In a video released last September, Mr Prigozhin hinted at the cemetery’s existence as he was recruiting inmates from Russia’s penitentiary system, promising to take care of their remains if they died in combat.
“For those who do not know where they would like to be buried, we bury them near PMC Wagner’s chapel,” he said.
Ten days after Mr Wotanovsky announced the location of the cemetery, several videos were released by pro-Kremlin media showing Mr Prigozhin laying flowers at a grave in the cemetery. Also visible are rows of freshly dug graves, each adorned with wreaths in the shape and color of Wagner’s logo.
“He works a lot to heroize — it’s kind of a Russian policy now: Why hold on to this life when you can die heroically like that,” said Olga Romanova, the founder of Russia Behind Bars, a charity helping convicts and their families helps . “Death is not terrible. The terrible thing is the opposite: not dying for the fatherland.”

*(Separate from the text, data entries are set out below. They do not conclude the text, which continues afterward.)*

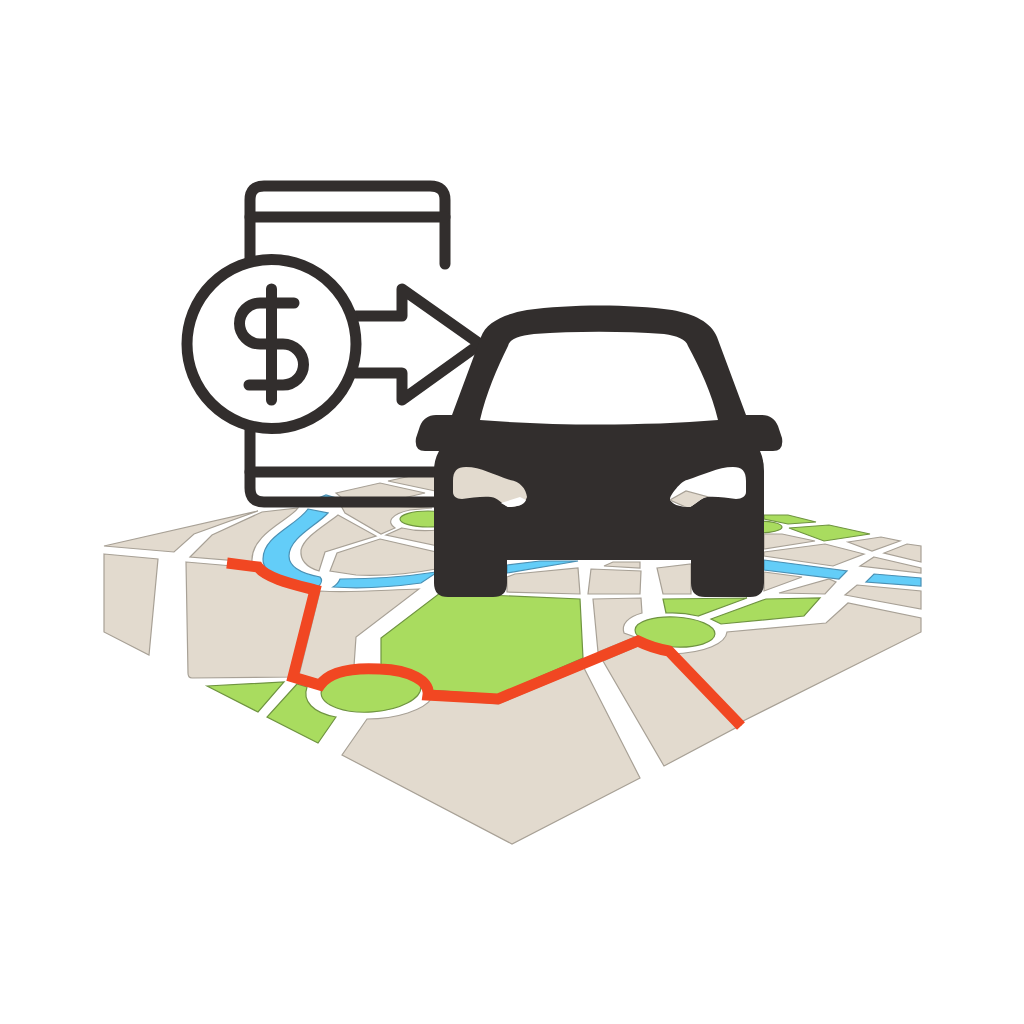
<!DOCTYPE html>
<html lang="en">
<head>
<meta charset="utf-8">
<title>Pay for a ride by phone</title>
<style>
:root {
  --paper: #ffffff;
  --ink: #322e2d;
  --land: #e2dace;
  --land-edge: #a8a196;
  --park: #a9dc5f;
  --park-edge: #6f9440;
  --water: #63cdf8;
  --water-edge: #4a90b4;
  --route: #f14722;
}
html, body { margin: 0; background: var(--paper); overflow: hidden; }
svg { display: block; width: 1024px; height: 1024px; }
.land { fill: var(--land); stroke: var(--land-edge); stroke-width: 1.2; }
.park { fill: var(--park); stroke: var(--park-edge); stroke-width: 1.2; }
.water { fill: var(--water); stroke: var(--water-edge); stroke-width: 1.2; }
.route { fill: none; stroke: var(--route); stroke-width: 11; stroke-linejoin: miter; }
.outline { fill: none; stroke: var(--ink); stroke-width: 11; stroke-linecap: round; stroke-linejoin: round; }
.coin { fill: var(--paper); }
.car { fill: var(--ink); }
.glass { fill: var(--paper); }
.lamp-tint { fill: var(--land); }
</style>
</head>
<body>
<svg viewBox="0 0 1024 1024" role="img" aria-label="A phone payment pointing to a car on a city map with a marked route">
  <defs>
    <clipPath id="right-lamp"><path d="M746 481C746 471 742 467 733 467C718 467 703 475 687 480C681 481 670 495 670 499C671 504 679 507 690 507C696 504 701 498 707 497C716 496 727 498 736 499C742 499 746 496 746 492Z"/></clipPath>
  </defs>

  <g id="city-map">
    <g class="land">
      <path d="M104 546L258 511L194 534L174 552Z"/>
      <path d="M104 554L158 559L149 655L104 632Z"/>
      <path d="M190 557L212 535L262 512L298 508C290 520 250 534 252 562Z"/>
      <path d="M186 562L256 568C274 582 294 586 312 590L293 677L192 678Q188 678 188 673Z"/>
      <path d="M336 493L380 483L425 493L395 500L342 498Z"/>
      <path d="M388 481L420 474L560 474L560 490L440 492Z"/>
      <path d="M338 515L376 536L325 552L319 571C306 567 300 560 301 550C304 537 324 526 338 515Z"/>
      <path d="M340 504L432 508L410 510C391 514 386 522 395 528L381 534L345 513Z"/>
      <path d="M380 539L436 552V569C410 574 380 576 356 575L330 571L337 553Z"/>
      <path d="M386 535L402 528Q418 532 438 530V546Z"/>
      <path d="M320 591C350 593 384 590 419 589L356 637L354 666C339 668 325 674 319 681L299 675Z"/>
      <path d="M367 719C397 719 424 710 432 698L498 704L584 668L640 778L512 844L342 755Z"/>
      <path d="M603 661L638 646Q652 651 669 653L741 725L664 766Z"/>
      <path d="M671 654C706 653 726 643 727 632L826 623L848 603L921 618V632L741 722Z"/>
      <path d="M593 599L641 598L642 613C628 617 621 624 624 633L635 637L598 652Z"/>
      <path d="M515 574L578 568L580 594L507 592V577Z"/>
      <path d="M591 569L641 571L640 594H588Z"/>
      <path d="M604 566L613 562H640V568Z"/>
      <path d="M657 568L691 564V594H663Z"/>
      <path d="M764 572L802 577L764 591Z"/>
      <path d="M779 593L829 579L836 582L825 594Z"/>
      <path d="M764 534L782 534L815 541L764 549Z"/>
      <path d="M764 552L825 544L864 554L833 566L764 556Z"/>
      <path d="M848 542L881 537L900 541L872 551Z"/>
      <path d="M907 544L921 546V562L884 553Z"/>
      <path d="M874 557L921 568V573L860 566Z"/>
      <path d="M857 585L921 591V609L845 595Z"/>
    </g>
    <g class="water">
      <path d="M316 499L326 495L336 498L330 501Z"/>
      <path d="M308 509L328 513C316 526 289 538 289 556C289 568 304 574 320 577Q324 581 318 587C286 582 263 576 263 559C263 536 296 526 308 509Z"/>
      <path d="M340 579C372 579 404 577 436 572V573L421 583C392 587 362 589 333 587Q338 584 340 579Z"/>
      <path d="M507 565L540 561H578L507 573Z"/>
      <path d="M764 560L847 571L839 579L764 570Z"/>
      <path d="M874 574L921 578V586L866 582Z"/>
    </g>
    <g class="park">
      <path d="M207 686L284 682L258 712Z"/>
      <path d="M297 684L307 687C302 701 313 713 336 717L318 743L267 717Z"/>
      <path d="M440 593L580 599L583 658L498 695L430 690C424 670 400 664 381 669V638Z"/>
      <ellipse cx="371" cy="690" rx="50" ry="22" transform="rotate(-4 371 690)"/>
      <ellipse cx="675" cy="632" rx="40" ry="15" transform="rotate(3 675 632)"/>
      <path d="M663 599L747 598L698 616Q682 612 666 613Z"/>
      <path d="M766 599L820 598L804 616L721 624L711 619Z"/>
      <ellipse cx="428" cy="519" rx="28" ry="8"/>
      <ellipse cx="758" cy="527" rx="24" ry="6"/>
      <path d="M764 515H788L816 522L788 524L764 519Z"/>
      <path d="M789 528L829 525L870 534L824 541Z"/>
    </g>
    <path class="route" d="M227 563L258 567C266 578 292 584 315 590L293 677L320 685C332 668 363 668 380 669C410 670 430 681 428 695L498 699L638 641Q652 648 669 651L741 726"/>
  </g>

  <g id="phone" class="outline">
    <path d="M250 262V200Q250 186 264 186H430Q445 186 445 200V264"/>
    <path d="M250 217H445M250 472H440"/>
    <path d="M250 426V488Q250 502 264 502H440"/>
  </g>

  <g id="payment">
    <path class="outline" d="M356 316H402V289L480 344L402 400V373H356"/>
    <circle class="coin" cx="271.500" cy="344" r="84"/>
    <circle class="outline" cx="271.500" cy="344" r="84.500"/>
    <path class="outline" d="M271.500 289V400M294 303H260A20.500 20.500 0 0 0 260 344H283A20.500 20.500 0 0 1 283 385H249"/>
  </g>

  <g id="car">
    <path class="car" d="M452 415L481 337C486 322 505 314 527 310C570 304 630 304 672 310C694 314 711 322 717 337L746 415H762C770 415 775 419 778 426L782 438Q784 451 773 451H760Q764 460 764 471V583Q764 597 750 597H705Q691 597 691 583V560H507V583Q507 597 493 597H448Q434 597 434 583V471Q434 460 439 451H425Q414 451 416 438L420 426C423 419 428 415 436 415Z"/>
    <path class="glass" d="M480 420C486 394 497 368 508 346C510 338 520 336 534 334C576 331 622 331 664 334C677 336 686 339 688 346C700 368 712 394 718 420C644 426 554 426 480 420Z"/>
    <path class="lamp-tint" d="M453 481C453 471 457 467 466 467C481 467 494 475 510 480C520 481 526 489 527 497C525 504 518 507 508 507C502 504 498 498 491 497C482 496 471 498 462 499C456 499 453 496 453 492Z"/>
    <path class="glass" d="M501 503L520 497L526 500C524 505 517 507 508 507Z"/>
    <g clip-path="url(#right-lamp)">
      <rect class="glass" x="668" y="465" width="80" height="44"/>
      <path class="land" d="M670 500L686 491L712 498L690 509Z"/>
    </g>
  </g>
</svg>
</body>
</html>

This footage and Mr. Wotanovsky’s photos also offer clues as to who fought and died for Wagner in recent months. At least 16 of the names and dates of birth seen on headstones appeared in online databases of people convicted of crimes in Russia. Many are believed to have died in fighting around the Ukrainian cities of Bakhmut and Soledar, where mercenaries and the Russian military have suffered heavy casualties over the past four months.
In another video, Mr. Prigozhin visited Wagner’s chapel, about eight miles from the cemetery. The footage showed the mercenary company mimicking the way a country’s official military might commemorate its own war dead, with magnificent memorials and murals on well-maintained grounds.
Also present are rows of black walls with fans, typical of the burial of cremated remains. Each compartment has an identification number and a display of the deceased’s combat honors.
The Times identified a total of 21 walls in the chapel, each with 42 compartments, suggesting that hundreds of Wagner fighters who died are either buried or at least commemorated in the chapel. It’s unclear if all of these fighters were killed in Ukraine or elsewhere, but the footage still offers a rare glimpse into the magnitude of Wagner’s losses.